**Exercise:** Which lines of the entries contain the word "lineWidth"? Please list them.

----------

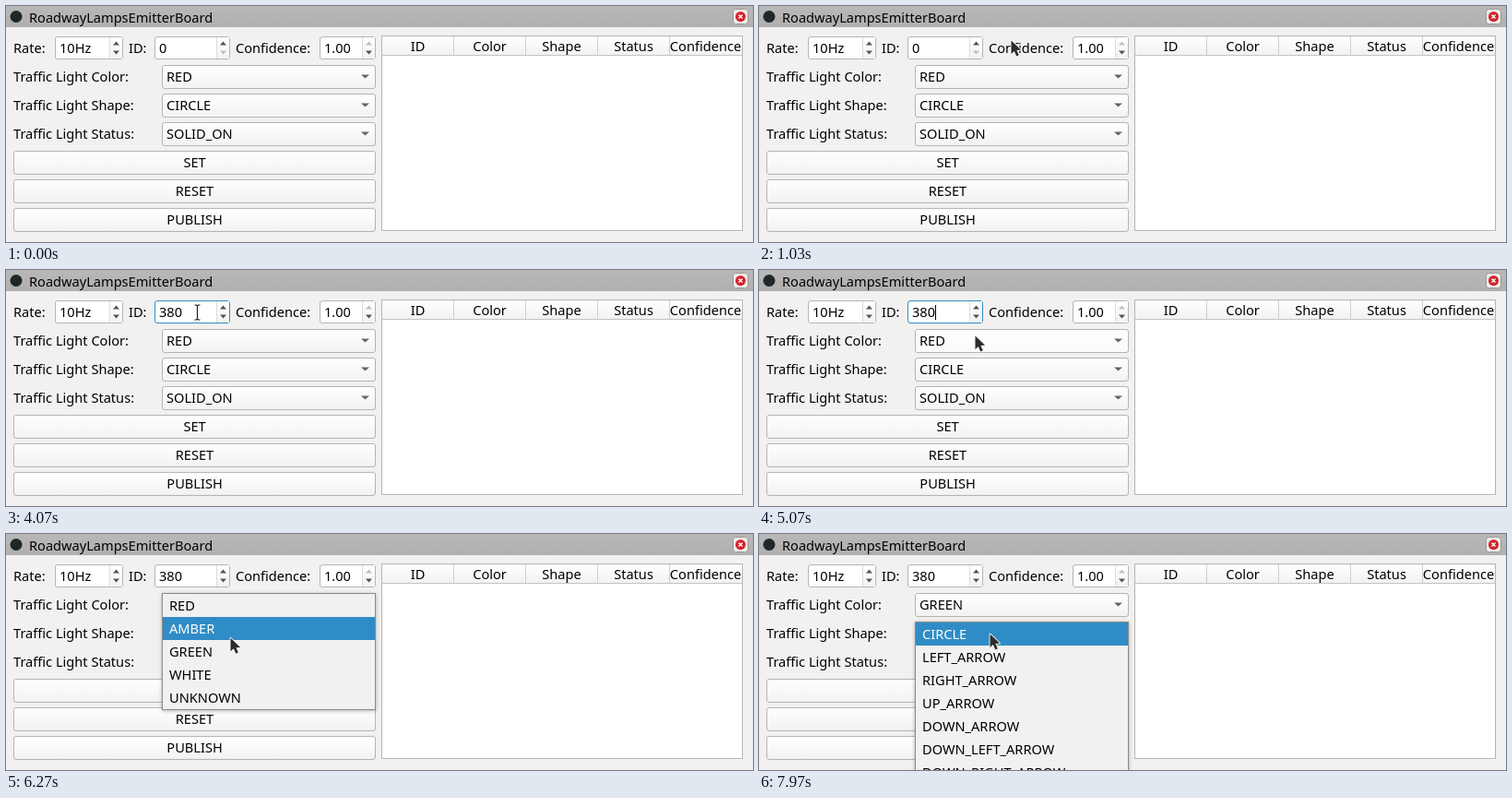
An HTML page with a canvas that plays this animation: 810 by 256 pixels, repeating every 8 s.

```html
<!DOCTYPE html>
<html lang="en">
<head>
<meta charset="utf-8">
<title>Panel</title>
<style>
html, body { margin: 0; width: 100%; height: 100%; overflow: hidden; background: #f2f1f0; }
canvas { display: block; width: 810px; height: 256px; }
</style>
</head>
<body>
<canvas id="stage" width="810" height="256"></canvas>
<script>
const ctx = document.getElementById('stage').getContext('2d');
const LOOP = 8000;
const INK = '#000', PANEL = '#f2f1f0', EDGE = '#b5b4b2', BLUE = '#308cc6';
const MARK = '#55554f', FADED = '#c0bfbd';
const COLORS = ['RED', 'AMBER', 'GREEN', 'WHITE', 'UNKNOWN'];
const SHAPES = ['CIRCLE', 'LEFT_ARROW', 'RIGHT_ARROW', 'UP_ARROW', 'DOWN_ARROW',
  'DOWN_LEFT_ARROW', 'DOWN_RIGHT_ARROW'];
const BLINK = 600;
const T = {
  focus: 1750, select: 1950, keys: [2570, 3170, 3470],
  openColor: 5200, pickColor: 6730, openShape: 7380
};
// Pointer moves: start, end, from, to; it rests in between
const MOVES = [
  [30, 1030, [814, 236], [273, 37]],
  [1030, 1500, [273, 37], [207, 46]],
  [4330, 4950, [207, 46], [234, 71]],
  [5900, 6450, [234, 71], [246, 126]],
  [6970, 7270, [246, 126], [250, 108]]
];

function pointer(t) {
  const [t0, t1, a, b] = MOVES.findLast(m => m[0] <= t) || MOVES[0];
  const u = Math.min(1, Math.max(0, (t - t0) / (t1 - t0)));
  const e = u * u * (3 - 2 * u);
  return a.map((v, i) => v + (b[i] - v) * e);
}

function rect(x, y, w, h, fill) {
  ctx.fillStyle = fill;
  ctx.fillRect(x, y, w, h);
}

function text(s, x, y, color = INK, align = 'left') {
  ctx.fillStyle = color;
  ctx.textAlign = align;
  ctx.fillText(s, x, y);
}

function box(x, y, w, h, fill, edge = EDGE, r = 2.5) {
  ctx.beginPath();
  ctx.roundRect(x + .5, y + .5, w - 1, h - 1, r);
  ctx.fillStyle = fill;
  ctx.fill();
  ctx.strokeStyle = edge;
  ctx.lineWidth = 1;
  ctx.stroke();
}

function shade(y, h, top, bottom) {
  const g = ctx.createLinearGradient(0, y, 0, y + h);
  g.addColorStop(0, top);
  g.addColorStop(1, bottom);
  return g;
}

function disc(x, y, r, fill) {
  ctx.beginPath();
  ctx.arc(x, y, r, 0, 7);
  ctx.fillStyle = fill;
  ctx.fill();
}

function triangle(x, y, half, dir, color) {
  ctx.beginPath();
  ctx.moveTo(x - half, y - 2 * dir);
  ctx.lineTo(x + half, y - 2 * dir);
  ctx.lineTo(x, y + 2 * dir);
  ctx.fillStyle = color;
  ctx.fill();
}

function raised(x, y, w, h, hover) {
  box(x, y, w, h, shade(y, h, '#fff', hover ? '#fbfafa' : '#f3f2f1'));
}

function button(label, y) {
  raised(8, y, 393, 26);
  text(label, 204.5, y + 18, INK, 'center');
}

function combo(label, y, hover) {
  raised(169, y, 232, 26, hover);
  text(label, 174, y + 18);
  triangle(389.5, y + 12.5, 4.5, 1, '#666560');
}

function spin(x, w, value, up, down, focused) {
  box(x, 33, w, 25, '#fff', focused ? BLUE : EDGE);
  const sx = x + w - 15;
  rect(sx, 34, 14, 23, shade(34, 23, '#fff', '#f3f2f1'));
  rect(sx, 34, 1, 23, '#dddcda');
  triangle(sx + 7.5, 40.5, 3.5, -1, up ? MARK : FADED);
  triangle(sx + 7.5, 50.5, 3.5, 1, down ? MARK : FADED);
  text(value, x + 5, 51);
}

function popup(items, y, current) {
  const h = items.length * 25 + 2;
  ctx.save();
  ctx.shadowColor = 'rgba(40,40,40,.35)';
  ctx.shadowBlur = 4;
  ctx.shadowOffsetY = 1;
  rect(169, y, 232, h, '#8b8a88');
  ctx.restore();
  rect(170, y + 1, 230, h - 2, PANEL);
  items.forEach((s, i) => {
    const top = y + 1 + i * 25;
    if (i === current) rect(170, top, 230, 25, BLUE);
    text(s, 177, top + 18, i === current ? '#fff' : INK);
  });
}

function titleBar() {
  rect(0, 0, 810, 23, shade(0, 23, '#b9b8b7', '#b1b0af'));
  disc(11, 11.5, 6.5, '#20272b');
  text('RoadwayLampsEmitterBoard', 25, 18);
  box(788, 3, 17, 17, '#eeedec', '#9a9998', 3);
  disc(796.5, 11.5, 5.5, '#d4222c');
  ctx.beginPath();
  ctx.moveTo(794.5, 9.5);
  ctx.lineTo(798.5, 13.5);
  ctx.moveTo(798.5, 9.5);
  ctx.lineTo(794.5, 13.5);
  ctx.strokeStyle = '#fff';
  ctx.lineWidth = 1.4;
  ctx.stroke();
}

function table() {
  rect(407, 32, 392, 212, EDGE);
  rect(408, 33, 390, 210, '#fff');
  rect(408, 33, 390, 20, shade(33, 20, '#fff', '#f3f2f1'));
  rect(408, 53, 390, 1, '#c5c4c2');
  ['ID', 'Color', 'Shape', 'Status', 'Confidence'].forEach((s, i) => {
    const x = 408 + i * 78;
    ctx.save();
    ctx.beginPath();
    ctx.rect(x, 33, 77, 20);
    ctx.clip();
    text(s, x + 38.5, 49, INK, 'center');
    ctx.restore();
    if (i < 4) rect(x + 77, 33, 1, 20, '#d0cfcd');
  });
}

function idField(t) {
  const typed = T.keys.filter(k => t >= k).length;
  const value = typed ? '380'.slice(0, typed) : '0';
  const focused = t >= T.focus && t < T.openColor;
  spin(161, 82, value, true, typed > 0, focused);
  if (!focused) return;
  if (t >= T.select && !typed) {
    rect(166, 38, 9, 16, BLUE);
    text('0', 166, 51, '#fff');
  } else {
    const since = t - (typed ? T.keys[typed - 1] : T.focus);
    const shown = since % (2 * BLINK) < BLINK;
    if (shown) rect(Math.round(166 + ctx.measureText(value).width), 38, 1, 16, INK);
  }
}

function beam(x, y) {
  ctx.beginPath();
  for (const s of [-1, 1]) {
    ctx.moveTo(x - 3, y + 8 * s);
    ctx.lineTo(x - 1, y + 8 * s);
    ctx.lineTo(x, y + 7 * s);
    ctx.lineTo(x + 1, y + 8 * s);
    ctx.lineTo(x + 3, y + 8 * s);
  }
  ctx.moveTo(x, y - 7);
  ctx.lineTo(x, y + 7);
  ctx.strokeStyle = '#fff';
  ctx.lineWidth = 3;
  ctx.stroke();
  ctx.strokeStyle = '#1c1c1c';
  ctx.lineWidth = 1.2;
  ctx.stroke();
}

function arrow(x, y) {
  ctx.save();
  ctx.translate(x, y);
  ctx.beginPath();
  ctx.moveTo(.5, .5);
  ctx.lineTo(.5, 15);
  ctx.lineTo(3.8, 12);
  ctx.lineTo(6.3, 17.5);
  ctx.lineTo(8.8, 16.3);
  ctx.lineTo(6.4, 11);
  ctx.lineTo(11, 10.6);
  ctx.closePath();
  ctx.lineJoin = 'round';
  ctx.strokeStyle = '#f6f6f6';
  ctx.lineWidth = 1.8;
  ctx.stroke();
  ctx.fillStyle = '#2c2c2c';
  ctx.fill();
  ctx.restore();
}

function draw(t) {
  const [px, py] = pointer(t);
  const colorOpen = t >= T.openColor && t < T.pickColor;
  const shapeOpen = t >= T.openShape;
  const over = y => !colorOpen && !shapeOpen && px >= 169 && px < 401 && py >= y && py < y + 26;

  ctx.font = '14.6px "Noto Sans", "Open Sans", sans-serif';
  rect(0, 0, 810, 256, PANEL);
  titleBar();

  text('Rate:', 8, 51);
  spin(53, 74, '10Hz', true, true);
  text('ID:', 133, 51);
  idField(t);
  text('Confidence:', 249, 51);
  spin(340, 61, '1.00', false, true);

  ['Color', 'Shape', 'Status'].forEach((s, i) => text(`Traffic Light ${s}:`, 8, 82 + i * 31));
  combo(t < T.pickColor ? 'RED' : 'GREEN', 64, over(64));
  combo('CIRCLE', 95, over(95));
  combo('SOLID_ON', 126, over(126));
  ['SET', 'RESET', 'PUBLISH'].forEach((s, i) => button(s, 157 + i * 31));
  table();

  if (colorOpen) popup(COLORS, 64, Math.max(0, Math.floor((py - 65) / 25)));
  if (shapeOpen) popup(SHAPES, 95, 0);

  const inField = px > 161 && px < 228 && py > 33 && py < 58;
  if (inField) beam(Math.round(px) + .5, py);
  else arrow(px, py);
}

function frame(now) {
  draw(now % LOOP);
  requestAnimationFrame(frame);
}
requestAnimationFrame(frame);
</script>
</body>
</html>
```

----------

**Output of the task:**
  ctx.lineWidth = 1;
  ctx.lineWidth = 1.4;
  ctx.lineWidth = 3;
  ctx.lineWidth = 1.2;
  ctx.lineWidth = 1.8;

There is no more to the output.